However, it may be surprising to some to discover that grass-fed beef is not necessarily a new trend. The meat our grandparents ate was most definitely “grass-fed” as grazing cattle on pasture was less expensive than feeding them grains, which, before the 1950s, were quite pricey.
The resurgence in popularity for meat from grass-fed cattle began slowly in the 2000s and didn’t fully pick up steam until around 2010 when Whole Foods Market began to showcase the differences between grain-fed beef—the current industry standard—and grass-fed offerings. In the same year, the chain also announced that grass-fed beef would be available in all its stores.
While this is one way many people have been introduced to grass-fed beef—most likely in the form of ground beef—a lot of people who seek out grass-fed meats in 2017 do so by way of some the most popular current diet trends.
I was first made aware of grass-fed beef through programs such as the Whole30 and Precision Nutrition. Trying to follow those programs and reading more about the benefits of grass-fed beef from the likes of Michael Pollan, the author of The Omnivore’s Dilemma, made me want to try to eat more of this meat. But that’s just one part of the story.
This is how I ended up in someone’s living room one night picking out my very own $400 pile of meat as part of a cow share.
I had found the farmer through a friend. Every year, he would gather people together and share a cow they had raised. Basically, he’d put the entire cow out in his living room and sell the various parts.
I thought that was cool and loved the quality of the meat. It was also better knowing the life cycle of that animal, and knowing where it originated. I also thought it was interesting to have the option to purchase from someone who was raising cattle in a better manner than most other farmers out there. The unique cuts of beef available was also something that was new to me; Whole Foods has only a limited selection of steaks, so this gave me the chance to try cuts that I was unaware of at the time.
Over the next year, I would rave about the meat, and people would ask if they could get some of the meat the next time I did a cow-share.
The next year, I ended up buying half of a cow myself and sold the shares to friends. The following year, I bought an entire cow and sold the shares.
I quickly realized that this process was a completely inefficient way to get grass-fed meat. The quality and variety, however, were far better than what you could find at Whole Foods.
For me, the cow share experience was very similar to doing a CSA, which my wife and I had done regularly. With the CSA, we loved the idea of getting a box of assorted vegetables and other food from which we’d have to create a meal. The discovery process was appealing, figuring out what we were going to do with the random rutabaga that we got. That was really fun for us. Also, the idea of supporting a farm was a big draw.

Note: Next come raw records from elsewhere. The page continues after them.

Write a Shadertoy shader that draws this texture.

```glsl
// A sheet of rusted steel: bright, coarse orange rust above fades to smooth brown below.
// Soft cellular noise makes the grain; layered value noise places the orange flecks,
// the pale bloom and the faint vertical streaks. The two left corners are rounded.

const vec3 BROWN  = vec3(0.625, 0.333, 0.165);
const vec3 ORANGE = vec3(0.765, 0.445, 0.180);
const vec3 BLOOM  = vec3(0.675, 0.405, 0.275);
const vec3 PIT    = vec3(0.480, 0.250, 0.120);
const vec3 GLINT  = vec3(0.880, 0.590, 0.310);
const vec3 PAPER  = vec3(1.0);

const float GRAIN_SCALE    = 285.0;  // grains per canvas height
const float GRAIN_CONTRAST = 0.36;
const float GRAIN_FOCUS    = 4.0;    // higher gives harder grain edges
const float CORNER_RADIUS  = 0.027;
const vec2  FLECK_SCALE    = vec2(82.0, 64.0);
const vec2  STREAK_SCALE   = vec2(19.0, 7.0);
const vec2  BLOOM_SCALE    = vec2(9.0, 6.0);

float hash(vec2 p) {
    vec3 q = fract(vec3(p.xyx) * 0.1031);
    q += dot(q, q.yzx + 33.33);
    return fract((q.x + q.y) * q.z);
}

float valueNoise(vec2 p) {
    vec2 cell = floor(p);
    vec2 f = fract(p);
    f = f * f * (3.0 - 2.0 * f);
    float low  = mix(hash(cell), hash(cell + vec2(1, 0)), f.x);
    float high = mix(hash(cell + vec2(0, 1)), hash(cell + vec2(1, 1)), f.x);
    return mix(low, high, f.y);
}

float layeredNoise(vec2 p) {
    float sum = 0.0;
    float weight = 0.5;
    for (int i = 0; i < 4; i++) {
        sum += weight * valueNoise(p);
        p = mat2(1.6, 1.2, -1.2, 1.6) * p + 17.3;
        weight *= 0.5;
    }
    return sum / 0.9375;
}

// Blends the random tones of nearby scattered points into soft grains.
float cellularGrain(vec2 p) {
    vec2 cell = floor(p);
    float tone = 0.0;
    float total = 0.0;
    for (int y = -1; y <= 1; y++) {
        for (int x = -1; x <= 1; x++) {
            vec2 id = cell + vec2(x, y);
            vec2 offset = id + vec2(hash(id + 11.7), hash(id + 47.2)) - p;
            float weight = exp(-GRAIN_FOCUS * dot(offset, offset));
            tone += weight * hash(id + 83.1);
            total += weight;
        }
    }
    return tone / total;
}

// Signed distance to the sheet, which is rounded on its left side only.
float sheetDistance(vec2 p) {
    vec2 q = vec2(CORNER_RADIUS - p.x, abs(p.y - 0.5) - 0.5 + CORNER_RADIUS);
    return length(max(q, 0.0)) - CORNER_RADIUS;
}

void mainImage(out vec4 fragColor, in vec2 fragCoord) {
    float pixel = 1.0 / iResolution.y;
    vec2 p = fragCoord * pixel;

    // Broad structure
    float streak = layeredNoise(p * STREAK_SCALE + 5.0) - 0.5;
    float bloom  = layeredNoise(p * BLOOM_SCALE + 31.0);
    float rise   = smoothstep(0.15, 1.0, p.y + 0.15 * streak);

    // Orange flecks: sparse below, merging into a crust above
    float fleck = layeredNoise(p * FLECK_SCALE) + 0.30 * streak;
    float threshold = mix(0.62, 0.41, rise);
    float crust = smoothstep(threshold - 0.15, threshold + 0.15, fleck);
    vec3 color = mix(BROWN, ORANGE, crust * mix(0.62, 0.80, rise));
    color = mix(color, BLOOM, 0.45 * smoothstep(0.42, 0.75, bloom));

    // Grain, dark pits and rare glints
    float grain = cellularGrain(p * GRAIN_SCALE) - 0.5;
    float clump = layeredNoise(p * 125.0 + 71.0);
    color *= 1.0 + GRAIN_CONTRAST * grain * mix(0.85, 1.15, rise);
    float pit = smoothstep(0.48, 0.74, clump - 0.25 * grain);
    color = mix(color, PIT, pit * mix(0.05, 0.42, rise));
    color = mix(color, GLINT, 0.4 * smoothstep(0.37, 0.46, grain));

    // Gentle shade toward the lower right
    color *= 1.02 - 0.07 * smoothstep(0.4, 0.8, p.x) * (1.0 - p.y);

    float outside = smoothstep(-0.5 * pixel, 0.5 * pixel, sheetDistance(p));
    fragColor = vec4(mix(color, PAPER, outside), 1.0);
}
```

So in launching ButcherBox, we combined the two ideas, a CSA and a cow share. In doing this, we created an experience for our members delivering quality, unique cuts of meat to their doors along with guides on how to cook their food. With our curated box experience, members would also have the opportunity to try cuts of meat that might be unfamiliar.

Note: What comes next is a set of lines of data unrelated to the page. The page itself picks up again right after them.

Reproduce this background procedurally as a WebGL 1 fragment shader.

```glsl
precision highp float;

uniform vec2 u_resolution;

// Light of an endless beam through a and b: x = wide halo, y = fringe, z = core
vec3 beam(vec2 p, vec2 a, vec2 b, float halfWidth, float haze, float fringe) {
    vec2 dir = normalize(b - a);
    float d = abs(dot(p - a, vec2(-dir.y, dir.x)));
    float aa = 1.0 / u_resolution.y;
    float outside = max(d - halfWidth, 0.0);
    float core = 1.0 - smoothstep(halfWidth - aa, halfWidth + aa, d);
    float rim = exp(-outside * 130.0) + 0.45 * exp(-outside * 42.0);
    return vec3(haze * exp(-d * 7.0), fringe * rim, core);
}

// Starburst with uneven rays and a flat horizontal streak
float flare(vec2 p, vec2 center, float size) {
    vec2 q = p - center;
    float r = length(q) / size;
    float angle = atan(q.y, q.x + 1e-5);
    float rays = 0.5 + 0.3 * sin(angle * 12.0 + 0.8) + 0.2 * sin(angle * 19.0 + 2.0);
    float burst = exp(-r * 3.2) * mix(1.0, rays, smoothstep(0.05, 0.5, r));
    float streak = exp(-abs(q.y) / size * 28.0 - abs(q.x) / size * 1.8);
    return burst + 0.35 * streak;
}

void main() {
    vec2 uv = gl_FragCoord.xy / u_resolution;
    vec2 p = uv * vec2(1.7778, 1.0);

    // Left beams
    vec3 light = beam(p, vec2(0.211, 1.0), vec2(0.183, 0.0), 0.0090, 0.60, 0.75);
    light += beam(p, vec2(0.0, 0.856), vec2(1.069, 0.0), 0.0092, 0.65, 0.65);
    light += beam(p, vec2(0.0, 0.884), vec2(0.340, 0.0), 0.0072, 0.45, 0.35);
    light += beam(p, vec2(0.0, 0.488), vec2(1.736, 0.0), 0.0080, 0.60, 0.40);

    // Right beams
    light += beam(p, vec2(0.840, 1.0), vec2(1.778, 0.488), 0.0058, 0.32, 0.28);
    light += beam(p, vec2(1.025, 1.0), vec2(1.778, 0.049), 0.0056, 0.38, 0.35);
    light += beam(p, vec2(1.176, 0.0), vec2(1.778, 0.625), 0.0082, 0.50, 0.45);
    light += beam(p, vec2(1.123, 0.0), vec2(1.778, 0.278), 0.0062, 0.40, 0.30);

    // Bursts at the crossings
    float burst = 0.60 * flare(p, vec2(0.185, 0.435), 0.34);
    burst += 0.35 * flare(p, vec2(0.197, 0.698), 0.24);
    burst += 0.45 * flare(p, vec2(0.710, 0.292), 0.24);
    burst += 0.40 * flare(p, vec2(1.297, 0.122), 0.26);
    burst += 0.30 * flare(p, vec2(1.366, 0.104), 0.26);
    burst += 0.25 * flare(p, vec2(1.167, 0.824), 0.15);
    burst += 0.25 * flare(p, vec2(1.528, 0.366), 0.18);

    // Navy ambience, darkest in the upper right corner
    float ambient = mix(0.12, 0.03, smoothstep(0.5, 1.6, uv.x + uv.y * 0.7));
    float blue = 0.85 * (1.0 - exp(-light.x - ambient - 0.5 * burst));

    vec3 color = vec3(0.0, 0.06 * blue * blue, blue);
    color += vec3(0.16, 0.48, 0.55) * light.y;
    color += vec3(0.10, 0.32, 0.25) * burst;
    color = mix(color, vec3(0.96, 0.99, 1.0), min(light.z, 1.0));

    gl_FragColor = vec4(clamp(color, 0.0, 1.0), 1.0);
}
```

From the beginning, ButcherBox’s mission has been both to supply quality food and to expand people’s culinary horizons. It is something we continuously strive to accomplish.